In Edgar Allen Poe's famous short story, "The Pit and The Pendulum," the narrator imagines breaking free and stopping the steel "crescent" as it lowers inexorably toward his breast: "I would have seized and attempted to arrest the pendulum. I might as well have attempted to arrest an avalanche!" Those of us in the higher education online marketplace have seen the "for-profits" a bit similarly, as though they had created so much momentum that there was simply no way to stop their progress. Then 2012 came. Online giants like The Apollo Group (even their name exudes dominance) watched their stock price tumble from over $58 per share to about $19. New enrollment at their largest subsidiary, University of Phoenix, dropped 15 percent, as they cut 800 jobs, closing 25 "campuses." Others, like DeVry, had similar challenges, with their stock price cut in half and enrollment in the business, technology and management school segment falling 9.4 percent over the year.
With the economy slogging through a protracted malaise, consumers are beginning to scrutinize their online education options like never before, signaling the start of an industry correction that will lead more prospective students to demand higher quality from their online investment.
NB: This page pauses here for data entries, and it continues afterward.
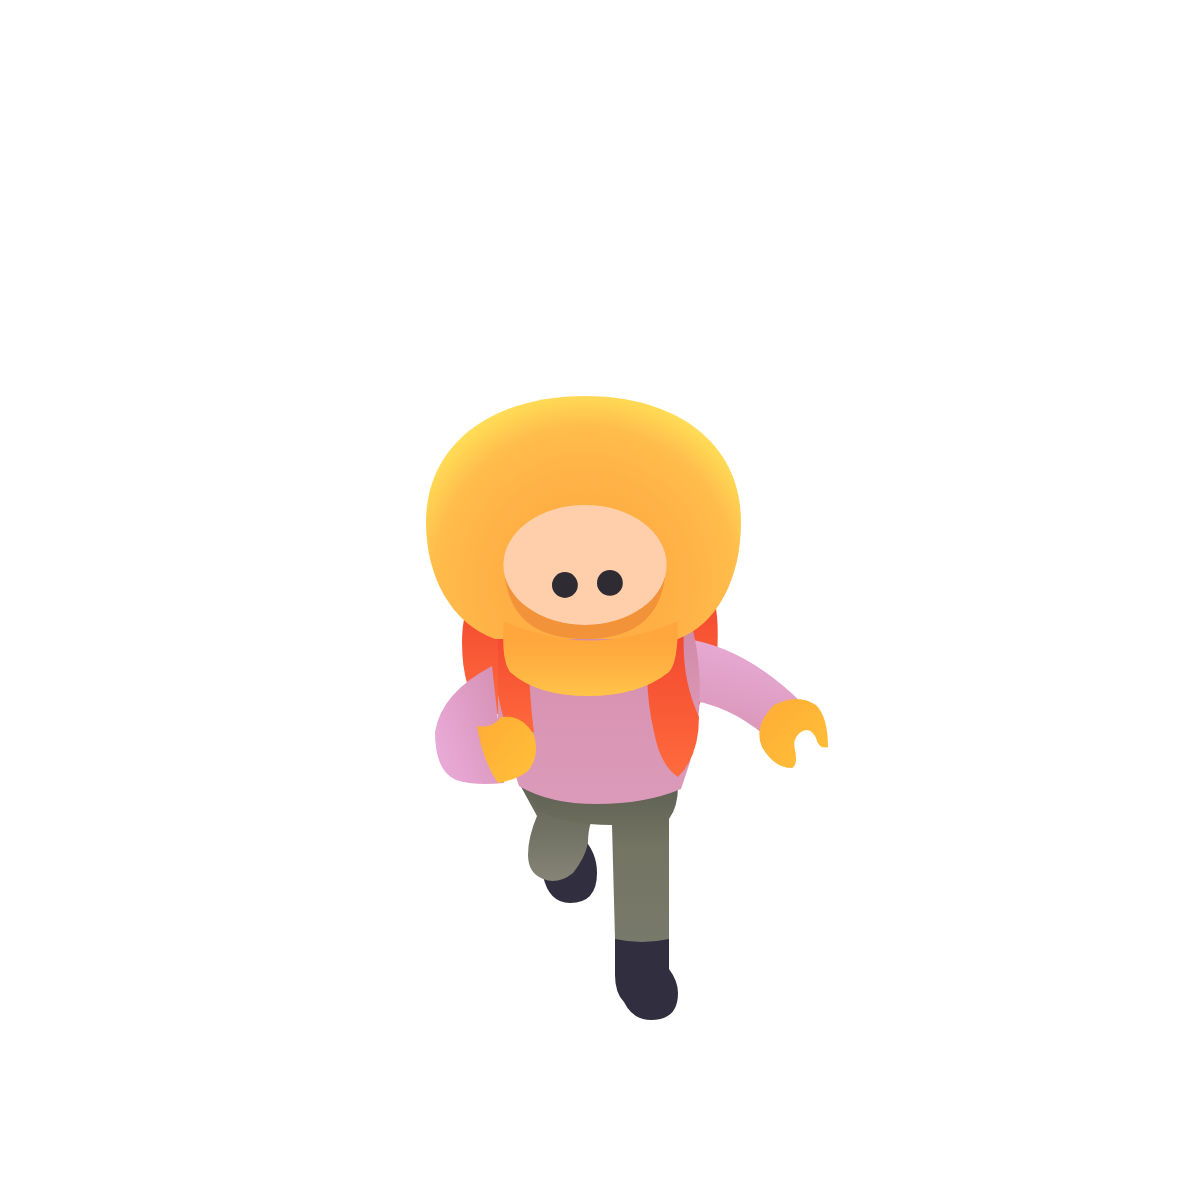
<!DOCTYPE html>
<html lang="en">
<head>
<meta charset="utf-8">
<title>Running hiker</title>
<style>
:root {
  --paper: #ffffff;
  --hood-light: #ffdc57;
  --hood: #ffb347;
  --hood-deep: #ffa63c;
  --collar-light: #ffc449;
  --face: #ffcfac;
  --face-rim: #f2933a;
  --ink: #2f2b33;
  --pack: #ff5a36;
  --pack-deep: #f2472f;
  --sweater: #d995b3;
  --sweater-light: #e8a9d6;
  --trousers: #747463;
  --trousers-deep: #5f6153;
  --boot: #302e3f;
  --glove: #ffb52e;
}
html, body { margin: 0; background: var(--paper); overflow: hidden; }
.canvas { display: block; width: 1200px; height: 1200px; }
.eye { fill: var(--ink); }
.boot { fill: var(--boot); }
</style>
</head>
<body>
<svg class="canvas" viewBox="0 0 400 400" role="img" aria-label="Running hiker in a yellow hood with a red backpack">
  <defs>
    <radialGradient id="hood-fill" gradientUnits="userSpaceOnUse" cx="195" cy="194" r="62" gradientTransform="translate(195 194) scale(1 1.02) translate(-195 -194)">
      <stop offset="0" stop-color="var(--hood-deep)"/>
      <stop offset=".58" stop-color="var(--hood)"/>
      <stop offset=".82" stop-color="#ffbd4b"/>
      <stop offset="1" stop-color="var(--hood-light)"/>
    </radialGradient>
    <linearGradient id="collar-fill" x1="0" y1="0" x2="0" y2="1">
      <stop offset=".2" stop-color="var(--hood-deep)"/>
      <stop offset=".6" stop-color="#ffb141"/>
      <stop offset="1" stop-color="var(--collar-light)"/>
    </linearGradient>
    <linearGradient id="sweater-fill" x1="0" y1="0" x2="0" y2="1">
      <stop offset="0" stop-color="#d08aa6"/>
      <stop offset=".45" stop-color="var(--sweater)"/>
      <stop offset="1" stop-color="#dc9bbc"/>
    </linearGradient>
    <linearGradient id="front-arm-fill" x1="1" y1="0" x2="0" y2=".6">
      <stop offset="0" stop-color="#d48fb0"/>
      <stop offset="1" stop-color="var(--sweater-light)"/>
    </linearGradient>
    <linearGradient id="back-arm-fill" x1=".4" y1="1" x2=".7" y2="0">
      <stop offset="0" stop-color="#d894b6"/>
      <stop offset="1" stop-color="#e9add8"/>
    </linearGradient>
    <linearGradient id="trousers-fill" x1="0" y1="0" x2="0" y2="1">
      <stop offset="0" stop-color="var(--trousers-deep)"/>
      <stop offset=".4" stop-color="var(--trousers)"/>
      <stop offset="1" stop-color="#77796a"/>
    </linearGradient>
    <linearGradient id="raised-leg-fill" x1="0" y1="0" x2="0" y2="1">
      <stop offset="0" stop-color="var(--trousers-deep)"/>
      <stop offset="1" stop-color="#858476"/>
    </linearGradient>
    <linearGradient id="pack-fill" x1="0" y1="0" x2="0" y2="1">
      <stop offset="0" stop-color="var(--pack-deep)"/>
      <stop offset="1" stop-color="#ff6b3d"/>
    </linearGradient>
    <linearGradient id="glove-fill" x1="0" y1="0" x2="1" y2="1">
      <stop offset="0" stop-color="#ffac35"/>
      <stop offset="1" stop-color="#ffc038"/>
    </linearGradient>
    <clipPath id="torso-clip">
      <path d="M166 210H231Q236 232 230 254L227 263Q215 268 199 268Q183 268 173 262L166 240Z"/>
    </clipPath>
  </defs>

  <g id="backpack" fill="url(#pack-fill)">
    <path d="M158 198Q154 204 154 214Q154 230 161 238H180V200Z"/>
    <path d="M218 200L237 197Q240 203 239 219L232 238H218Z"/>
  </g>

  <g id="raised-leg">
    <path class="boot" d="M181 290L194 279Q199 284 199 291Q199 301 190 301Q183 301 181 292Z"/>
    <path fill="url(#raised-leg-fill)" d="M173 261L205 264V274H197Q196 277 196 281Q195 286 191 291Q186 295 181 293Q176 291 176 285Q176 279 179 272Z"/>
  </g>

  <g id="standing-leg">
    <path class="boot" d="M205 311H223V323Q226 327 226 331Q226 340 217 340Q211 340 208 334Q205 331 205 325Z"/>
    <path fill="url(#trousers-fill)" d="M176 262H226Q226 269 223 273V313Q214 315 205 313L204 275Q188 275 179 270Z"/>
  </g>

  <g id="reaching-arm">
    <path fill="url(#back-arm-fill)" d="M229 213Q249 216 268 235L257 247Q244 235 228 233Z"/>
    <path fill="url(#glove-fill)" d="M258 235Q266 231 272 235Q276 239 276 249Q273 250 272 246Q270 242 267 244Q264 246 265 250Q266 255 264 256Q258 256 254 249Q251 242 258 235Z"/>
  </g>

  <g id="torso" clip-path="url(#torso-clip)">
    <rect x="160" y="206" width="80" height="66" fill="url(#sweater-fill)"/>
    <path fill="url(#pack-fill)" d="M164 208H176Q176 229 178 244L170 246Q164 230 164 208Z"/>
  </g>
  <path id="right-strap" fill="url(#pack-fill)" d="M216 219L228 210Q227 226 233 239Q233 252 226 259Q220 255 218 244Q215 231 216 219Z"/>

  <g id="bent-arm">
    <path fill="url(#front-arm-fill)" d="M164 222Q147 231 145 244Q145 257 152 260Q158 262 168 261L166 240Z"/>
    <path fill="url(#glove-fill)" d="M159 242Q164 243 167 239Q174 238 178 245Q180 252 176 257Q172 260 166 261Q161 254 159 242Z"/>
  </g>

  <g id="hood">
    <path fill="url(#hood-fill)" d="M195 132C226 132 247 148 247 174C247 193 239 208 226 213H165C151 208 142 193 142 174C142 148 164 132 195 132Z"/>
    <path fill="url(#collar-fill)" d="M168 207Q196 220 226 207Q226 221 223 224Q213 232 196 232Q179 232 170 224Q167 220 168 207Z"/>
  </g>

  <g id="face">
    <path fill="var(--face-rim)" d="M168 187Q168 213 195 213Q222 213 222 187Z"/>
    <ellipse cx="195" cy="188.300" rx="27.200" ry="20" fill="var(--face)"/>
    <circle class="eye" cx="188.300" cy="195" r="4.300"/>
    <circle class="eye" cx="203.300" cy="194.300" r="4.300"/>
  </g>
</svg>
</body>
</html>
Research shows that when students are considering a non-profit college or university they generally consider a number of schools before choosing. When it comes to for-profit universities, more than 50 percent look at only one schoolbefore enrolling. These students were looking for convenience over quality, and the for-profits had a customer-first business philosophy that smashed through the ivory tower's seemingly impenetrable fortress of reputation-driven enrollment.
But the rush to online education swung the pendulum too fast and too far, and it now has begun to swing back toward quality. The Obama Administration has tried to help prospective students be more wary, as they target what they have called the "abuses" at for-profit institutions that graduate too few and leave students with huge debts and few job prospects. The DOE and others realize that these schools spend more money on marketing (22 percent) than instruction (17 percent), and have begun to question the real value of the education they offer. While University of Phoenix and other online providers argue that they have granted educational access to thousands who would otherwise not be in college, more and more students are demanding objective quality measures from their online schools.
Because online universities are still fairly new (it wasn't until 1993 that the first accredited online university, Jones International University, opened), prospective students have to work hard to find resources to help them evaluate the quality of programs. US News and World Report, long considered the gold standard for quality college choices, has responded to increased interest in online education and recently published their second evaluation of online universities. US News used three criteria to establish quality. Student engagement, which measured student interaction with faculty and students and a rewarding learning environment, was weighted 50 percent. Faculty credentials and training, weighted at 25 percent, tracked data to ensure that the institution "hired instructors with academic credentials one would expect from a reputable college or university, and have the resources to train these instructors on how to teach distance learners." Lastly, student services and technology (weighted at 25 percent), rated "diverse online learning technologies" and "a strong support structure that provides career guidance, academic assistance, and financial aid resources commensurate with quality campus-based programs."
Another quality measure of online education is "Quality Matters" (QM) a "faculty-centered, peer review process that is designed to certify the quality of online and blended courses." QM was developed at the University of Maryland, and uses 40 categories to help ensure that best practices for online education are used in course development and implementation. Some schools are using QM to "certify" their online courses, though it is not yet clear that the general public sees the value of this new validation. Blackboard, the largest learning management system provider in America, recently announced a partnership with QM, designed to "offer clients a complete solution to their consulting needs for quality online courses to improve the online education experience."
As the world of online education seeks legitimacy in the days ahead, they will need to find convince naysayers from without and within. A recent survey revealed that 72 percent of professors who have taught Massive Open Online Courses (MOOCs) don't believe that students should get official college credit, even if they did well in the class.
More importantly, these are the professors who voluntarily took time to teach online courses, which means the actual number of professors who discount the quality of MOOCs is probably much higher. The survey reveals that online programs will need to stay focused on quality, and help the general public and employers better understand what makes for a superior online experience. The sound of the online pendulum swinging back to quality is surely a sweet sound for some schools and a haunting one for others.